══ TASK MATERIAL

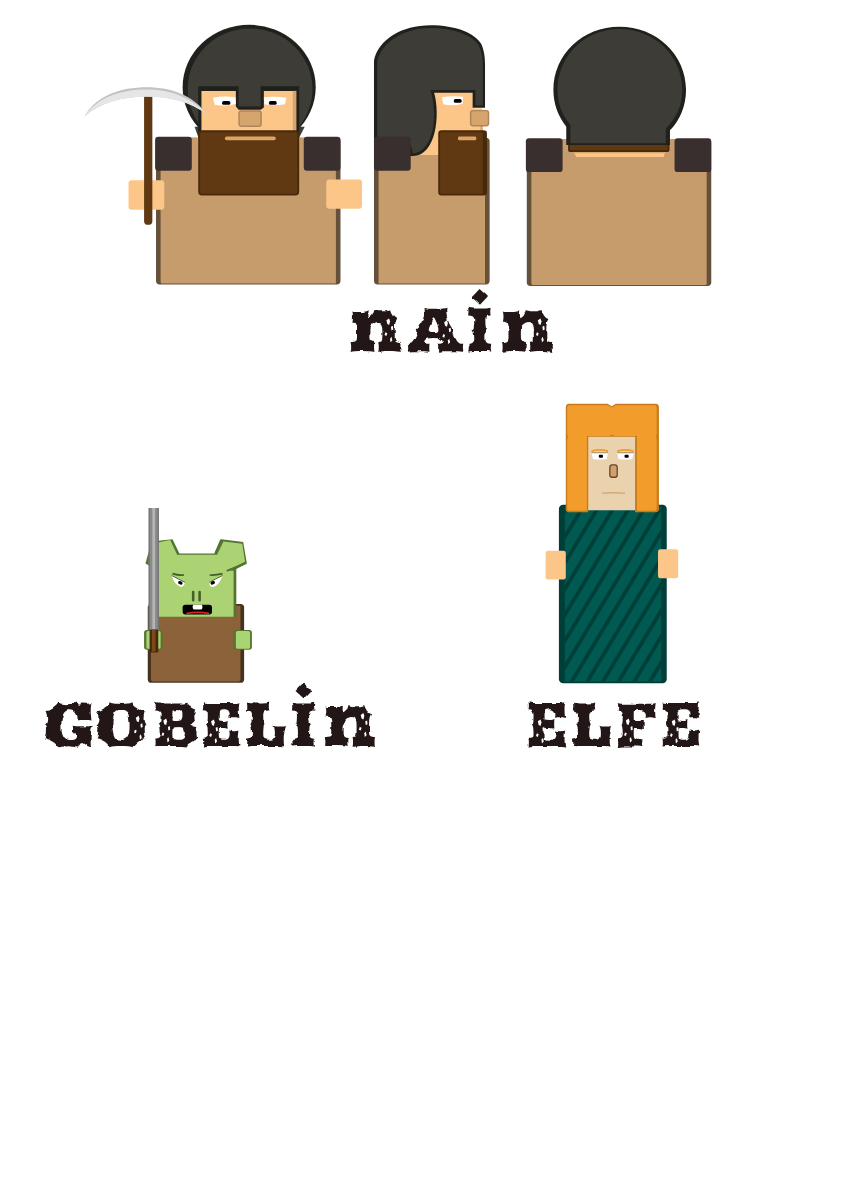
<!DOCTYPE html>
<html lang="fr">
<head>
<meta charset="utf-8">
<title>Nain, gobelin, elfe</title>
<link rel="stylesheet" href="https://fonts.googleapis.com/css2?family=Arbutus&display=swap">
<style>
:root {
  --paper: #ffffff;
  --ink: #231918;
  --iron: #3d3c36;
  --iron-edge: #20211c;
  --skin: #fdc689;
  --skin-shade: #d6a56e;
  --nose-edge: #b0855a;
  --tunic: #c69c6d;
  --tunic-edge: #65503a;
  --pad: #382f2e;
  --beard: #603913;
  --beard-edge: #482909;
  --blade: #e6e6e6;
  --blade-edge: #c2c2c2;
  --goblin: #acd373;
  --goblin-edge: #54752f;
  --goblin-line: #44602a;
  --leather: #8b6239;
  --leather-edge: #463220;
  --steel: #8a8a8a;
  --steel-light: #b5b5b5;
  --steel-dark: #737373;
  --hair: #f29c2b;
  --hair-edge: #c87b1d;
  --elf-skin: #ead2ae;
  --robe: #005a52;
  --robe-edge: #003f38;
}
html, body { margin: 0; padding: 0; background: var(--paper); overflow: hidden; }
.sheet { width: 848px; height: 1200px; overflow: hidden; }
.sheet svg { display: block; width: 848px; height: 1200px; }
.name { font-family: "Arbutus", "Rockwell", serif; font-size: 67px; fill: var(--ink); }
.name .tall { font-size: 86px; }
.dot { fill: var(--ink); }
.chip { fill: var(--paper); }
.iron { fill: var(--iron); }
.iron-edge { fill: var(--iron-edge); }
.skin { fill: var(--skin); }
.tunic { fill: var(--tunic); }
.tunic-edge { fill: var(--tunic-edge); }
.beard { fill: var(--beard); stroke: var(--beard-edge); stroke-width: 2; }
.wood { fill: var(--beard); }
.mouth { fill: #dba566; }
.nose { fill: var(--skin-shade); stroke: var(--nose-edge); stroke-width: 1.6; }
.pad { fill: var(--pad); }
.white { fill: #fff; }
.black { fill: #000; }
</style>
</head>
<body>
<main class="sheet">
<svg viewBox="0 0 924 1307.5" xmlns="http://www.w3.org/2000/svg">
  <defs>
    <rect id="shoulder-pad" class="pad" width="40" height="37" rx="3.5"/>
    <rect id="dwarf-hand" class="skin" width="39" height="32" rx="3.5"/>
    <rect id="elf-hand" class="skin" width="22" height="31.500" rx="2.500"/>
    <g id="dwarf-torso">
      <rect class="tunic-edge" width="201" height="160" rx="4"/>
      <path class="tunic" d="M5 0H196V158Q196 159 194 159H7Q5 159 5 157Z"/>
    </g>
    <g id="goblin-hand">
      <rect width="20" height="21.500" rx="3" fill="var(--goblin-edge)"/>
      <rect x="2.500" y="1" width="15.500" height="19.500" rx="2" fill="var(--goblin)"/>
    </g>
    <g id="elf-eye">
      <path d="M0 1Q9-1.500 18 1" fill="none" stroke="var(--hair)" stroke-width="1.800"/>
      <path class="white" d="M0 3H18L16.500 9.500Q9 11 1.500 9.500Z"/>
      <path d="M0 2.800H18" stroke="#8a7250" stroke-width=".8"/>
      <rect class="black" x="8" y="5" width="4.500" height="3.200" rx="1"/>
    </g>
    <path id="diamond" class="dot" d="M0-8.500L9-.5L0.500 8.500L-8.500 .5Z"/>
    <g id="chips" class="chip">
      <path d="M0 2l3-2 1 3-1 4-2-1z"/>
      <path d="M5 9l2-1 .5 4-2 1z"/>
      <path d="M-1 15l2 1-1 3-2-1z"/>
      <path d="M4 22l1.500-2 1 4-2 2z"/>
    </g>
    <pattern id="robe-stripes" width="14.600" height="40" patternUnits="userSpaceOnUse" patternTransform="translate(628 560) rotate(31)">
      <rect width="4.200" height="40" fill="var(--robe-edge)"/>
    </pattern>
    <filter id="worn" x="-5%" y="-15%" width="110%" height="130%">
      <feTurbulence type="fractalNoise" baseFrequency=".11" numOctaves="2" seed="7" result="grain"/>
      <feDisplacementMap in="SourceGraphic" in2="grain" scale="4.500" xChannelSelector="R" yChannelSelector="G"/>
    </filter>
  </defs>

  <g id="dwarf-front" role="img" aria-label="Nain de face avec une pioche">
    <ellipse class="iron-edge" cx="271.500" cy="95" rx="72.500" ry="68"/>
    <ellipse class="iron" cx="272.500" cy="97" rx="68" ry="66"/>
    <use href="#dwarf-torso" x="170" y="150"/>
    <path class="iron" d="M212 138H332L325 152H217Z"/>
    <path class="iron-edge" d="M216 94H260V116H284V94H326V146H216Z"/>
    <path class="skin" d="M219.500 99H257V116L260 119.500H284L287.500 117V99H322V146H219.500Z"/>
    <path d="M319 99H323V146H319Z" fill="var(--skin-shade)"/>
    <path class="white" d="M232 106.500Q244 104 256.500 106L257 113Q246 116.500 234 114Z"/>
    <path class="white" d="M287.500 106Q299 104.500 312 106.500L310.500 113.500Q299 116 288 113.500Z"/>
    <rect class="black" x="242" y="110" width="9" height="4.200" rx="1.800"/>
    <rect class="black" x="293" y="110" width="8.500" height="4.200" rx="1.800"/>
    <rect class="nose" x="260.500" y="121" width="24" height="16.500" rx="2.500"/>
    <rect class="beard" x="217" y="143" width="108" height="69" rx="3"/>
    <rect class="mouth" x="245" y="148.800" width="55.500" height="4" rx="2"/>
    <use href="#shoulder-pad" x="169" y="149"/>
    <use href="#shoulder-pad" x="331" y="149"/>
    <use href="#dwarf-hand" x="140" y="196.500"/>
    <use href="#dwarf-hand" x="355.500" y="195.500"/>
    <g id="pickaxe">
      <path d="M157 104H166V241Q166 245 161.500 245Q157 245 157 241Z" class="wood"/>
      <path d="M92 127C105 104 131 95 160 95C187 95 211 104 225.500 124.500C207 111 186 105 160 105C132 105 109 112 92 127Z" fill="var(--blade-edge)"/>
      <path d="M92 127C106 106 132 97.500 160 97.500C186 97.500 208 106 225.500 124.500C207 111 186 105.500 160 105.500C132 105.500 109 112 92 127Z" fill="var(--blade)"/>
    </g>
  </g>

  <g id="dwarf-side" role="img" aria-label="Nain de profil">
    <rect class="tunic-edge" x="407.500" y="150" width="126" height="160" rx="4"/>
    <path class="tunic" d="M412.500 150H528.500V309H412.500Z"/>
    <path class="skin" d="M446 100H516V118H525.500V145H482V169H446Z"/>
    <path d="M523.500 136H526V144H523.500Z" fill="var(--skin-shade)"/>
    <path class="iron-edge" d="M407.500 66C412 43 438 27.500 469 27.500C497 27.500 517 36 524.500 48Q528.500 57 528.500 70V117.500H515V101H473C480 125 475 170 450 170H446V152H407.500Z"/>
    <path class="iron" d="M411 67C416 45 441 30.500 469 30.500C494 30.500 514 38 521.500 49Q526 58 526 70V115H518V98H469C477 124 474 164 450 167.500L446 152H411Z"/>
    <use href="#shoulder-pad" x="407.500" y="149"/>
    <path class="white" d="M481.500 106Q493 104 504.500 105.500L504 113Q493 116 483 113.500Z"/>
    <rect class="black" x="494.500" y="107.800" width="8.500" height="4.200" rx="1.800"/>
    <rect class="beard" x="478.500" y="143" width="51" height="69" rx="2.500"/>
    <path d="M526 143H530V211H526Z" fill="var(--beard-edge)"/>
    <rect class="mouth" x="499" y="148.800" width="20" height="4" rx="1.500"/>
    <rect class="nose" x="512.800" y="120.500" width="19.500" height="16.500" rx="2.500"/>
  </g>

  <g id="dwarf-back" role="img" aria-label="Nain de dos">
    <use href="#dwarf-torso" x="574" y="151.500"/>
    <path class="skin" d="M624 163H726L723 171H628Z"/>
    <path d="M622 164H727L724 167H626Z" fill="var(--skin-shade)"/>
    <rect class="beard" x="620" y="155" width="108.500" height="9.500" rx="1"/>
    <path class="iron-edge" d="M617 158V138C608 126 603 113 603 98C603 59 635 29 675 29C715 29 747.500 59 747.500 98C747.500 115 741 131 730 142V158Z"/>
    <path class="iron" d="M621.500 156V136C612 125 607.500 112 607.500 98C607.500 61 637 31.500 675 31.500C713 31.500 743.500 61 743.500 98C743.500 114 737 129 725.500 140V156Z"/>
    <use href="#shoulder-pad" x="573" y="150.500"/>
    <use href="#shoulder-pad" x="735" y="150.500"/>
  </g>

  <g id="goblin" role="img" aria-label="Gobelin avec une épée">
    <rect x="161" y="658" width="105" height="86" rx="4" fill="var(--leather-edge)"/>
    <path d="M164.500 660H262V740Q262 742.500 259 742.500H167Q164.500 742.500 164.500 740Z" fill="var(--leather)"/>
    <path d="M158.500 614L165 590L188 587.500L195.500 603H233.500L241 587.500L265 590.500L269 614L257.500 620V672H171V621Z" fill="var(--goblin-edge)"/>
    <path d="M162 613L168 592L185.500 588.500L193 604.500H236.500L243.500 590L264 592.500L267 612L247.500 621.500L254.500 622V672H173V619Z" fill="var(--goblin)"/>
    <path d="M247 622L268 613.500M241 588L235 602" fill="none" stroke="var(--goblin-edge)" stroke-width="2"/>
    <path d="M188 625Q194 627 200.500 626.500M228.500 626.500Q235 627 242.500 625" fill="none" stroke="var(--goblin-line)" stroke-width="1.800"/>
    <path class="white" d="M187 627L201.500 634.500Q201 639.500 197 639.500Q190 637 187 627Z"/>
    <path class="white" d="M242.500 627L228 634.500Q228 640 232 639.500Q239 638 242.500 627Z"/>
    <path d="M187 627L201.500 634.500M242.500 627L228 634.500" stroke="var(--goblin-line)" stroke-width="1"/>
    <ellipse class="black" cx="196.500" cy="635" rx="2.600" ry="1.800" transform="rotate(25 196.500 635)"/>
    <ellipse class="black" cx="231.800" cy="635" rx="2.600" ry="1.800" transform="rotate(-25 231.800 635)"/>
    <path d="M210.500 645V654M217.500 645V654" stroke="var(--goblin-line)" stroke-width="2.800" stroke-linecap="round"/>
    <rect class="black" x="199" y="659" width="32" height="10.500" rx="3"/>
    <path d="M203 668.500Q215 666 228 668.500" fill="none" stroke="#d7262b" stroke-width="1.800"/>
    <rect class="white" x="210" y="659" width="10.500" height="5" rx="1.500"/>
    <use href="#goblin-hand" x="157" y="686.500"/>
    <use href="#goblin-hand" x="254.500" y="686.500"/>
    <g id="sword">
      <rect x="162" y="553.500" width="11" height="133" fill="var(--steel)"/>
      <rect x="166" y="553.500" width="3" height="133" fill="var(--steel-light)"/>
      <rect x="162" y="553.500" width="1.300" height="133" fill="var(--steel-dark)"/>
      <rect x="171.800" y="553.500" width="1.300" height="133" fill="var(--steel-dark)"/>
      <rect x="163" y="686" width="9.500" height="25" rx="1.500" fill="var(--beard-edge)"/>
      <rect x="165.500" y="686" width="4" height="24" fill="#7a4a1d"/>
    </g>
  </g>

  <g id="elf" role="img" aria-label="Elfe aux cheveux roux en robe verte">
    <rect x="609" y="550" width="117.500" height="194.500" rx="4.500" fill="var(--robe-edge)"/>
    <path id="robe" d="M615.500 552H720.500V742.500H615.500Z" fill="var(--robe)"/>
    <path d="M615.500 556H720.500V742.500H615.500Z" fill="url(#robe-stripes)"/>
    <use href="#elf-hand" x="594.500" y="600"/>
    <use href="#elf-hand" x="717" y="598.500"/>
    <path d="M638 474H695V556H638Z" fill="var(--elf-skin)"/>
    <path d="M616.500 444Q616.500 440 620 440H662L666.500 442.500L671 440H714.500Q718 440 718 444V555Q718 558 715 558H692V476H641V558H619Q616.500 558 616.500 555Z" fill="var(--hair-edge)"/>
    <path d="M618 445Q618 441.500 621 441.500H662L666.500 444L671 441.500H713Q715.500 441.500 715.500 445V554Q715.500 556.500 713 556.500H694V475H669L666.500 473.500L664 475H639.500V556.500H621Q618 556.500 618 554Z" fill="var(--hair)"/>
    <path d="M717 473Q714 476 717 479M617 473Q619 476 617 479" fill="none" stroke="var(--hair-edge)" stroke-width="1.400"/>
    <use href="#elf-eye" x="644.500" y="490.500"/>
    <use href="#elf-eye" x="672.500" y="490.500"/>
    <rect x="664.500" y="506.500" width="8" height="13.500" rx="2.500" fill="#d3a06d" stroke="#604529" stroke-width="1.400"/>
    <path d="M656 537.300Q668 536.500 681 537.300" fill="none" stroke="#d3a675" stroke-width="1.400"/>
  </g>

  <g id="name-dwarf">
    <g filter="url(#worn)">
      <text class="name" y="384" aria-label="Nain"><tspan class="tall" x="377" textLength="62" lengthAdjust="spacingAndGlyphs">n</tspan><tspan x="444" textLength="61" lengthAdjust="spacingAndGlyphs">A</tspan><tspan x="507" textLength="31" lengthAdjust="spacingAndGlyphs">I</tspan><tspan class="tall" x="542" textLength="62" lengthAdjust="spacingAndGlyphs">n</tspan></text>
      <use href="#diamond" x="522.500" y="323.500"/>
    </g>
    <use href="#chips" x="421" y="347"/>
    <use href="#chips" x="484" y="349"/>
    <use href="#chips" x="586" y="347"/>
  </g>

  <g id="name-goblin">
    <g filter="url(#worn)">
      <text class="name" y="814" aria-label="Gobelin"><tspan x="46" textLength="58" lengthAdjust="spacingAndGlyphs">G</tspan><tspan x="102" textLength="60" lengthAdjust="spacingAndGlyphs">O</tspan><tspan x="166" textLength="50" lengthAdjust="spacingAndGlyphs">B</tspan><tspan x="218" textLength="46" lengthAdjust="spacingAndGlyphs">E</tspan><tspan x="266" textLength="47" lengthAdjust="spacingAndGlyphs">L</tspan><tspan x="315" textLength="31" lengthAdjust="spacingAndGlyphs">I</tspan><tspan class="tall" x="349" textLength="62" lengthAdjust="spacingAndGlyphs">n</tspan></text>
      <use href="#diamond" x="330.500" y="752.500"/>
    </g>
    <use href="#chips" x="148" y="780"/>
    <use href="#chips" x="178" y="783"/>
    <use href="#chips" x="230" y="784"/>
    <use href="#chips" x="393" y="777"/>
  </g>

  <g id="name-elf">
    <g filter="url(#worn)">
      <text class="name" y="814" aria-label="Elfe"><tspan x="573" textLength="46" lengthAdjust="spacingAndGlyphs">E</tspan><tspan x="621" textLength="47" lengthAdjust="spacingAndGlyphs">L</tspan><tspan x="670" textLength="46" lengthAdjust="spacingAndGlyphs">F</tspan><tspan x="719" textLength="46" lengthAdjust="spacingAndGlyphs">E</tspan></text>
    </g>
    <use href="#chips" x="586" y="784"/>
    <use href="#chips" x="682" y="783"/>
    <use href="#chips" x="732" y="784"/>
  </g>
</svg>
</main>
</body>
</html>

════

Every line above that carries the string "beard" should be copied.

ANSWER AREA:
  --beard: #603913;
  --beard-edge: #482909;
.beard { fill: var(--beard); stroke: var(--beard-edge); stroke-width: 2; }
.wood { fill: var(--beard); }
    <rect class="beard" x="217" y="143" width="108" height="69" rx="3"/>
    <rect class="beard" x="478.500" y="143" width="51" height="69" rx="2.500"/>
    <path d="M526 143H530V211H526Z" fill="var(--beard-edge)"/>
    <rect class="beard" x="620" y="155" width="108.500" height="9.500" rx="1"/>
      <rect x="163" y="686" width="9.500" height="25" rx="1.500" fill="var(--beard-edge)"/>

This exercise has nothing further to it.